I would argue that it is many books, written by an author with Multiple Personality Disorder. There is Goldberg the revisionist historian, Goldberg the outraged conservative child, and Goldberg the troll.
...The most effective chapter is "Woodrow Wilson and the Birth of Liberal Fascism." Goldberg catches Wilson, Herbert Croly (the founder of The New Republic), Walter Lippmann, and other famous progressives of the World War I era with their hands in the fascist cookie jar. ...Above all, they saw war and military conscription as a positive force for molding citizenship and speeding the pace of progress.
I think that the rise of strong centralized governments that took place between 1850 and 1950 in many countries is an interesting phenomenon. I am enough of a technological determinist to believe that it had something to do with railroads and the telegraph (and later the automobile and the telephone), which made central authority easier to implement and more difficult to evade. It also had something to do with cinema, microphones, and radio, which facilitated mass propaganda.

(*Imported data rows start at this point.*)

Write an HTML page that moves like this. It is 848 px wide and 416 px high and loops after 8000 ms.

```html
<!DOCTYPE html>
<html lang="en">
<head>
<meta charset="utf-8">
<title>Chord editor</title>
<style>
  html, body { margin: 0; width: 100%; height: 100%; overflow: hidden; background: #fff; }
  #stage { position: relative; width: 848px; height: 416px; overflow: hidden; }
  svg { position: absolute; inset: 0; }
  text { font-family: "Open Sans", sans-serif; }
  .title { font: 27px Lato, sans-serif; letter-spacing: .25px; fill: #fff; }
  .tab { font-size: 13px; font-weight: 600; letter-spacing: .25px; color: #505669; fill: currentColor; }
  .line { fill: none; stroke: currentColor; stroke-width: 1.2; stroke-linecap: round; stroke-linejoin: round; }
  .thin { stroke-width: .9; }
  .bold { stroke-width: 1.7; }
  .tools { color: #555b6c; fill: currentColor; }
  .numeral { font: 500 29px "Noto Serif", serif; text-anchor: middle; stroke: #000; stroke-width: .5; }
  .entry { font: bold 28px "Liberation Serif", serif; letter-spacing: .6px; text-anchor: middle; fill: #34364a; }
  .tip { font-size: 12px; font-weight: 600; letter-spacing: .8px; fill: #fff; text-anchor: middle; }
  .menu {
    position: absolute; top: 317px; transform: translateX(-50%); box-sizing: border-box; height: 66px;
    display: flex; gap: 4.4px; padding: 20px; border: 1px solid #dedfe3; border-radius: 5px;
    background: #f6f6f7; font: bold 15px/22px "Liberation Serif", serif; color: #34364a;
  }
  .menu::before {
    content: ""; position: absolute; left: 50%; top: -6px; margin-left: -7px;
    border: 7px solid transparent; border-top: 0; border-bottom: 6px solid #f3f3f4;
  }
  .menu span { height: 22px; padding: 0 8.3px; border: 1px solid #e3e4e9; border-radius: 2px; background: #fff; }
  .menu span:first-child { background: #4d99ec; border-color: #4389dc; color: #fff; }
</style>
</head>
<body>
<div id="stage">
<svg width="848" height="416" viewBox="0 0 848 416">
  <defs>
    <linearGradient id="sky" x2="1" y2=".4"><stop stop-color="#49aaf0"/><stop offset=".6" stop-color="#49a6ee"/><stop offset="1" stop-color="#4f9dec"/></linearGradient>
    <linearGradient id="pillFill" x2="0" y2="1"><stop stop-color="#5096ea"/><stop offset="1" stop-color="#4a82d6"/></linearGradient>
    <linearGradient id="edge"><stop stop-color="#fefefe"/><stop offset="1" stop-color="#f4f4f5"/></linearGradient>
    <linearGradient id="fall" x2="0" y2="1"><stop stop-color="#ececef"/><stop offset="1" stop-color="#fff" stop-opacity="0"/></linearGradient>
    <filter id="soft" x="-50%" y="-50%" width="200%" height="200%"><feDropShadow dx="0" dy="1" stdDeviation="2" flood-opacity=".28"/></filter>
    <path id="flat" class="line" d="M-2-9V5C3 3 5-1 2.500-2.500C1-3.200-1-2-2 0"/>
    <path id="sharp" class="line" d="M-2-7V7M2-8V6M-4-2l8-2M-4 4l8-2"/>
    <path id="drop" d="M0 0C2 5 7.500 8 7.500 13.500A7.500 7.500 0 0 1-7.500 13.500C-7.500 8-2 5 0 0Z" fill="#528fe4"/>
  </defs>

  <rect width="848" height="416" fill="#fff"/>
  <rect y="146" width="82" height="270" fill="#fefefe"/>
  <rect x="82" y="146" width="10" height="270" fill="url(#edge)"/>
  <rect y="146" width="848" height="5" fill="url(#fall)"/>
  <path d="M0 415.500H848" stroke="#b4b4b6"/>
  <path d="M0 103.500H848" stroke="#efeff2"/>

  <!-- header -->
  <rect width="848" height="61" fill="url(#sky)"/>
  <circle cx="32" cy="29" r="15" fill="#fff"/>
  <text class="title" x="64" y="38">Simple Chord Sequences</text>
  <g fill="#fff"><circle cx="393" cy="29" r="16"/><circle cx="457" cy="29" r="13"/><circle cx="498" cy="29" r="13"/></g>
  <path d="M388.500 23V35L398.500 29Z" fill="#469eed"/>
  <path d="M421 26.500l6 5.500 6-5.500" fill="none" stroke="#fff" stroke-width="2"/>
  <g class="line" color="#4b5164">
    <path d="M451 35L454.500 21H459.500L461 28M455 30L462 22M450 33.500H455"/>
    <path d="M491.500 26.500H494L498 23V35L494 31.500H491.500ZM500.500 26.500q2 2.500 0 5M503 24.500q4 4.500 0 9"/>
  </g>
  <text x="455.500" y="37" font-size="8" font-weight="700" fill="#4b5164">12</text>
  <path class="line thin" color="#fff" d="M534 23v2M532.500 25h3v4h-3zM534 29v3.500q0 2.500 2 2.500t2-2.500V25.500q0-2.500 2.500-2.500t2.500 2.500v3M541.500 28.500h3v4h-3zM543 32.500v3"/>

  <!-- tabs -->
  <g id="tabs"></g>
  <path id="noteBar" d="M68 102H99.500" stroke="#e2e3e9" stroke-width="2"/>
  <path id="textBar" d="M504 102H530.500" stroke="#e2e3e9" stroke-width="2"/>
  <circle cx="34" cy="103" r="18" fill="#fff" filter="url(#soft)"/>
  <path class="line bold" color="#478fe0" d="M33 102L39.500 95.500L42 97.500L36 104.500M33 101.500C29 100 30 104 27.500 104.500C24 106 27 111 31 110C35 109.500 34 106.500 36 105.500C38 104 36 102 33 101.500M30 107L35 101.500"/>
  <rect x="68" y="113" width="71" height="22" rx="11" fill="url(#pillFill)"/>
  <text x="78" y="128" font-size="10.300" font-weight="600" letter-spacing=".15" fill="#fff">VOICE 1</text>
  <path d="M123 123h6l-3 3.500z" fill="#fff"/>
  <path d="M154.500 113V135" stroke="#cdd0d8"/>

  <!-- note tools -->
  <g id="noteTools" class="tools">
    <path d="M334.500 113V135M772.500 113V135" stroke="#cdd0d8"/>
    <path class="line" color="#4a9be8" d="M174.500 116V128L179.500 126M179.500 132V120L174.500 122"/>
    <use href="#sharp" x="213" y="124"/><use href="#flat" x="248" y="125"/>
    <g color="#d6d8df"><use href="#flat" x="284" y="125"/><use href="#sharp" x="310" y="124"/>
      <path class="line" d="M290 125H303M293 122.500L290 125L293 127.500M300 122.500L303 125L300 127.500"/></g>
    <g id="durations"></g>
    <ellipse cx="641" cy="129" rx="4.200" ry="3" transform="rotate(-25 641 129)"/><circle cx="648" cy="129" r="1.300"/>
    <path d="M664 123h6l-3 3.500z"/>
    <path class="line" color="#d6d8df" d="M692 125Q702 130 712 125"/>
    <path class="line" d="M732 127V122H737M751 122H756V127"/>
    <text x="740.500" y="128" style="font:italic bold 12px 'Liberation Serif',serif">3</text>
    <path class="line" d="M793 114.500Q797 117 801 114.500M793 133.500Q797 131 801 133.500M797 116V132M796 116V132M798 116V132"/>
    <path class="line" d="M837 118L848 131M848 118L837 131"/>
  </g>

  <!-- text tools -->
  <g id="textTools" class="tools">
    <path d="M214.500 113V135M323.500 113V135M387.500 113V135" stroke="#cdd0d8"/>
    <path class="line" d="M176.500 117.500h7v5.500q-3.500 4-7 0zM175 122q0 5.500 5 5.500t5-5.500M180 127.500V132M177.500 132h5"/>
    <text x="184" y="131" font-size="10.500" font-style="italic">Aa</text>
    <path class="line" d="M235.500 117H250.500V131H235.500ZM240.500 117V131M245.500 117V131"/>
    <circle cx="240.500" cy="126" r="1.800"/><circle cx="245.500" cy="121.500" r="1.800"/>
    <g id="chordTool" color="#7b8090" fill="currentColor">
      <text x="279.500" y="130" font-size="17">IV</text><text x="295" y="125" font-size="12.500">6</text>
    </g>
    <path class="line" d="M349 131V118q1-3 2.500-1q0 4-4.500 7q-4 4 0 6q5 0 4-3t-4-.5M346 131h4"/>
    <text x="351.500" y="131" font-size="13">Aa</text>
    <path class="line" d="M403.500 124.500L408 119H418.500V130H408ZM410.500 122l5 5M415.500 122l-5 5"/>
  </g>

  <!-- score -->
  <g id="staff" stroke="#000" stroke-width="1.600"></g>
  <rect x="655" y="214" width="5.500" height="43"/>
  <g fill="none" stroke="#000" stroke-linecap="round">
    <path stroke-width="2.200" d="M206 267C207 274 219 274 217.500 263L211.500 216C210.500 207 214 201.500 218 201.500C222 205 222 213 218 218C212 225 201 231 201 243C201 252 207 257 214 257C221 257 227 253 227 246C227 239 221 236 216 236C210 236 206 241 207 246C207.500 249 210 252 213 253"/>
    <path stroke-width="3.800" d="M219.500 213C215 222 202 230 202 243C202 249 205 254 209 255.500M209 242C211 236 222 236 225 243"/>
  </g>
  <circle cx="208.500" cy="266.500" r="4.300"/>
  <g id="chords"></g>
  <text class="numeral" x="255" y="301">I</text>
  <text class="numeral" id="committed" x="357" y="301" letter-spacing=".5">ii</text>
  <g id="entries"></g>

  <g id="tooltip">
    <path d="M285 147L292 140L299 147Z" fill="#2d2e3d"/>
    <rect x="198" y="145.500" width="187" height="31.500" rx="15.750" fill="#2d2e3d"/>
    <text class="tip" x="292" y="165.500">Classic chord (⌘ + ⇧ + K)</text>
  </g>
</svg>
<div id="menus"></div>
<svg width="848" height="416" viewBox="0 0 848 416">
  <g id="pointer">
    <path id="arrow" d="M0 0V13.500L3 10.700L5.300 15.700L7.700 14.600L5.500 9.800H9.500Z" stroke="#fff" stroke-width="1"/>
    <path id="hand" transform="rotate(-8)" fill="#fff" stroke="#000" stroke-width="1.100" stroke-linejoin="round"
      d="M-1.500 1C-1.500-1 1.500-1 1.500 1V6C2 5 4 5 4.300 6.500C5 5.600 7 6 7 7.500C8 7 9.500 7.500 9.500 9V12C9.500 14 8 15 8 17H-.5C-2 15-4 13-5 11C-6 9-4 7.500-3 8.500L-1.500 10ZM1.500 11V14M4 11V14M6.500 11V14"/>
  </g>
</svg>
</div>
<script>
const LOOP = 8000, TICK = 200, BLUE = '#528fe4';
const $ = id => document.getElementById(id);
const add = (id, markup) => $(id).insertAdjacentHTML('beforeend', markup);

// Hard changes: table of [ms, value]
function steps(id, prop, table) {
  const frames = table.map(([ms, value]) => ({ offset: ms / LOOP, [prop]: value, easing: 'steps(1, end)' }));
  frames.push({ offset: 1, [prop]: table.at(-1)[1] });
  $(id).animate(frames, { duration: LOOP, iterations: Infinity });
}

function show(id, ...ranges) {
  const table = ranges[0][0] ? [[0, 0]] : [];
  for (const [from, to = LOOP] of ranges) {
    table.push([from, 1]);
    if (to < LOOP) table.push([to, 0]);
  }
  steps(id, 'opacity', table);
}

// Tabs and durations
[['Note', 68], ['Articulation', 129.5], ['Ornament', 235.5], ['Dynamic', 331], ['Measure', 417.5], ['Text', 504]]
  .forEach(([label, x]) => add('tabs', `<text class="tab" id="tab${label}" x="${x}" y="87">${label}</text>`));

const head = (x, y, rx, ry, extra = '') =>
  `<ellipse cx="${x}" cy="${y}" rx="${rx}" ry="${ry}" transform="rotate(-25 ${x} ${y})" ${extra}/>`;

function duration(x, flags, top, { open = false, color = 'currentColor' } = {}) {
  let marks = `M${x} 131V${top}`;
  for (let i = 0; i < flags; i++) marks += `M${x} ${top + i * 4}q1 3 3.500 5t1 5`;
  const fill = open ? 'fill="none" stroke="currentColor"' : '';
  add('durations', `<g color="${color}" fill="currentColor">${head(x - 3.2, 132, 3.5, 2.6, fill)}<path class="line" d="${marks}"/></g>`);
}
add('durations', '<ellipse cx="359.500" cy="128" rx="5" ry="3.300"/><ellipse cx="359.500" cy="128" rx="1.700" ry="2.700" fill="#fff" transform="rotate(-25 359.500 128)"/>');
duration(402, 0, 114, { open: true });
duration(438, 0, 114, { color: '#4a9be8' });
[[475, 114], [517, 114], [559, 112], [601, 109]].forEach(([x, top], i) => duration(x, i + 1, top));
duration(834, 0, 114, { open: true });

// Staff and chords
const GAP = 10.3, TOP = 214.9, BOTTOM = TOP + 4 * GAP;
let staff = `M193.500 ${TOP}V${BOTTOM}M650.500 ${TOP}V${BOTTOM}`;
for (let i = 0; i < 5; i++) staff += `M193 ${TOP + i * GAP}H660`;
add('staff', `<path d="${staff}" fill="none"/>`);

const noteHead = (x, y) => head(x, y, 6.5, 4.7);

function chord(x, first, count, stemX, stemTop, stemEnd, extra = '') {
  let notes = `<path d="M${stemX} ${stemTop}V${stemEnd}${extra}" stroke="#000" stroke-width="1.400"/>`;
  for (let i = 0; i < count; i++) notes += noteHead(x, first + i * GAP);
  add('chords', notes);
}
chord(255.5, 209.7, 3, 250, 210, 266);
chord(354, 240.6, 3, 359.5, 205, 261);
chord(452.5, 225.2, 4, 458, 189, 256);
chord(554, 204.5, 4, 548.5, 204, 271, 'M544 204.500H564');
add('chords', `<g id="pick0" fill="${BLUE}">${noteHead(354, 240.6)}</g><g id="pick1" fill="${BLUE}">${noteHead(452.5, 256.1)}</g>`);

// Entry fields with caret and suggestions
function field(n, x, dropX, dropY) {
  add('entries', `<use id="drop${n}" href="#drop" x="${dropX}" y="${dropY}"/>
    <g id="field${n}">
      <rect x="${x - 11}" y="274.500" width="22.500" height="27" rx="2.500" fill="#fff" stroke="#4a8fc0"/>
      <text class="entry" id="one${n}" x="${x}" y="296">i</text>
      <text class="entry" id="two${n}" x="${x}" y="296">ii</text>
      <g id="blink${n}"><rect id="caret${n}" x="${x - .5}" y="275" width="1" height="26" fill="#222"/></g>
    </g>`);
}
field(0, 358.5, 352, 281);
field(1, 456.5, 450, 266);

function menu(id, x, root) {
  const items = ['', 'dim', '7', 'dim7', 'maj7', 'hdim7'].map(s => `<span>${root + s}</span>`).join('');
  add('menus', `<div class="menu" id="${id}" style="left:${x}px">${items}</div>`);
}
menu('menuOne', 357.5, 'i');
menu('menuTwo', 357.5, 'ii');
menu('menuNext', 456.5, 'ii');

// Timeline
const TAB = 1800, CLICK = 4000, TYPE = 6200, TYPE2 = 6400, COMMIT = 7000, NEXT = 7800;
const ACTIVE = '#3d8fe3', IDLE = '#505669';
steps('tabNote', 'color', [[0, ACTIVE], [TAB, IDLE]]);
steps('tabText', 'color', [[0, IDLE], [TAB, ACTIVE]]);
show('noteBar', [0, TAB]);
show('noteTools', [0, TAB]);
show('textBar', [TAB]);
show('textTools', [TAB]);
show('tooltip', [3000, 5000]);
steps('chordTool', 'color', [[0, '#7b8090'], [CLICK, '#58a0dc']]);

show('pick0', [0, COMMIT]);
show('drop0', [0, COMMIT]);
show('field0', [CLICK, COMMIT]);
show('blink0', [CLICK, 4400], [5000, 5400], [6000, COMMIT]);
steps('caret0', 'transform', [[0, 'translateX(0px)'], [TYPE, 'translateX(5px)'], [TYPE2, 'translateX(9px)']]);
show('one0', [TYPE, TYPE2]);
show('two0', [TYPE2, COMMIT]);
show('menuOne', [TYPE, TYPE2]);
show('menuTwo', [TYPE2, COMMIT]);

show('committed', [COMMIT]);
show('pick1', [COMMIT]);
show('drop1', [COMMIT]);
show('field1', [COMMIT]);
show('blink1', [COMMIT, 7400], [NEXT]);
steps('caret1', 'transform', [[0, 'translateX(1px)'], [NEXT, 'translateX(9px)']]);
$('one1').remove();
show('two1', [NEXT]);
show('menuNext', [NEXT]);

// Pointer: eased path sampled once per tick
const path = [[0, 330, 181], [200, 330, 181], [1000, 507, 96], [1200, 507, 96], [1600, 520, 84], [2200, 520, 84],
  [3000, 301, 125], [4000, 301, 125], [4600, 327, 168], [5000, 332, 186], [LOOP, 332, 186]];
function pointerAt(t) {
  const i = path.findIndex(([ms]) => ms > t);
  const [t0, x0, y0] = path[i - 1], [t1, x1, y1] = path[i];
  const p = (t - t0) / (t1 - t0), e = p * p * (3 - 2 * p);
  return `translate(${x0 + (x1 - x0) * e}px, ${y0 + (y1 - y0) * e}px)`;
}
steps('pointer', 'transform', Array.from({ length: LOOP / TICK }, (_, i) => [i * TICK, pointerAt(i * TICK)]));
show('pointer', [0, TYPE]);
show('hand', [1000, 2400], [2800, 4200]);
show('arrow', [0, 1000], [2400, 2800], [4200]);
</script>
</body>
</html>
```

Given the technological environment, the ideologies that emerged--Nazism, socialism, and progressivism--all had a strong centralizing flavor. Goldberg makes an important contribution in pointing out common elements, notwithstanding the aspects of the book that I found unsatisfying.
For more on the book, there is an online interview of Jonah Goldberg by Will Wilkinson. Apparently, I am not the only one who found the chapter on the Woodrow Wilson era the most compelling.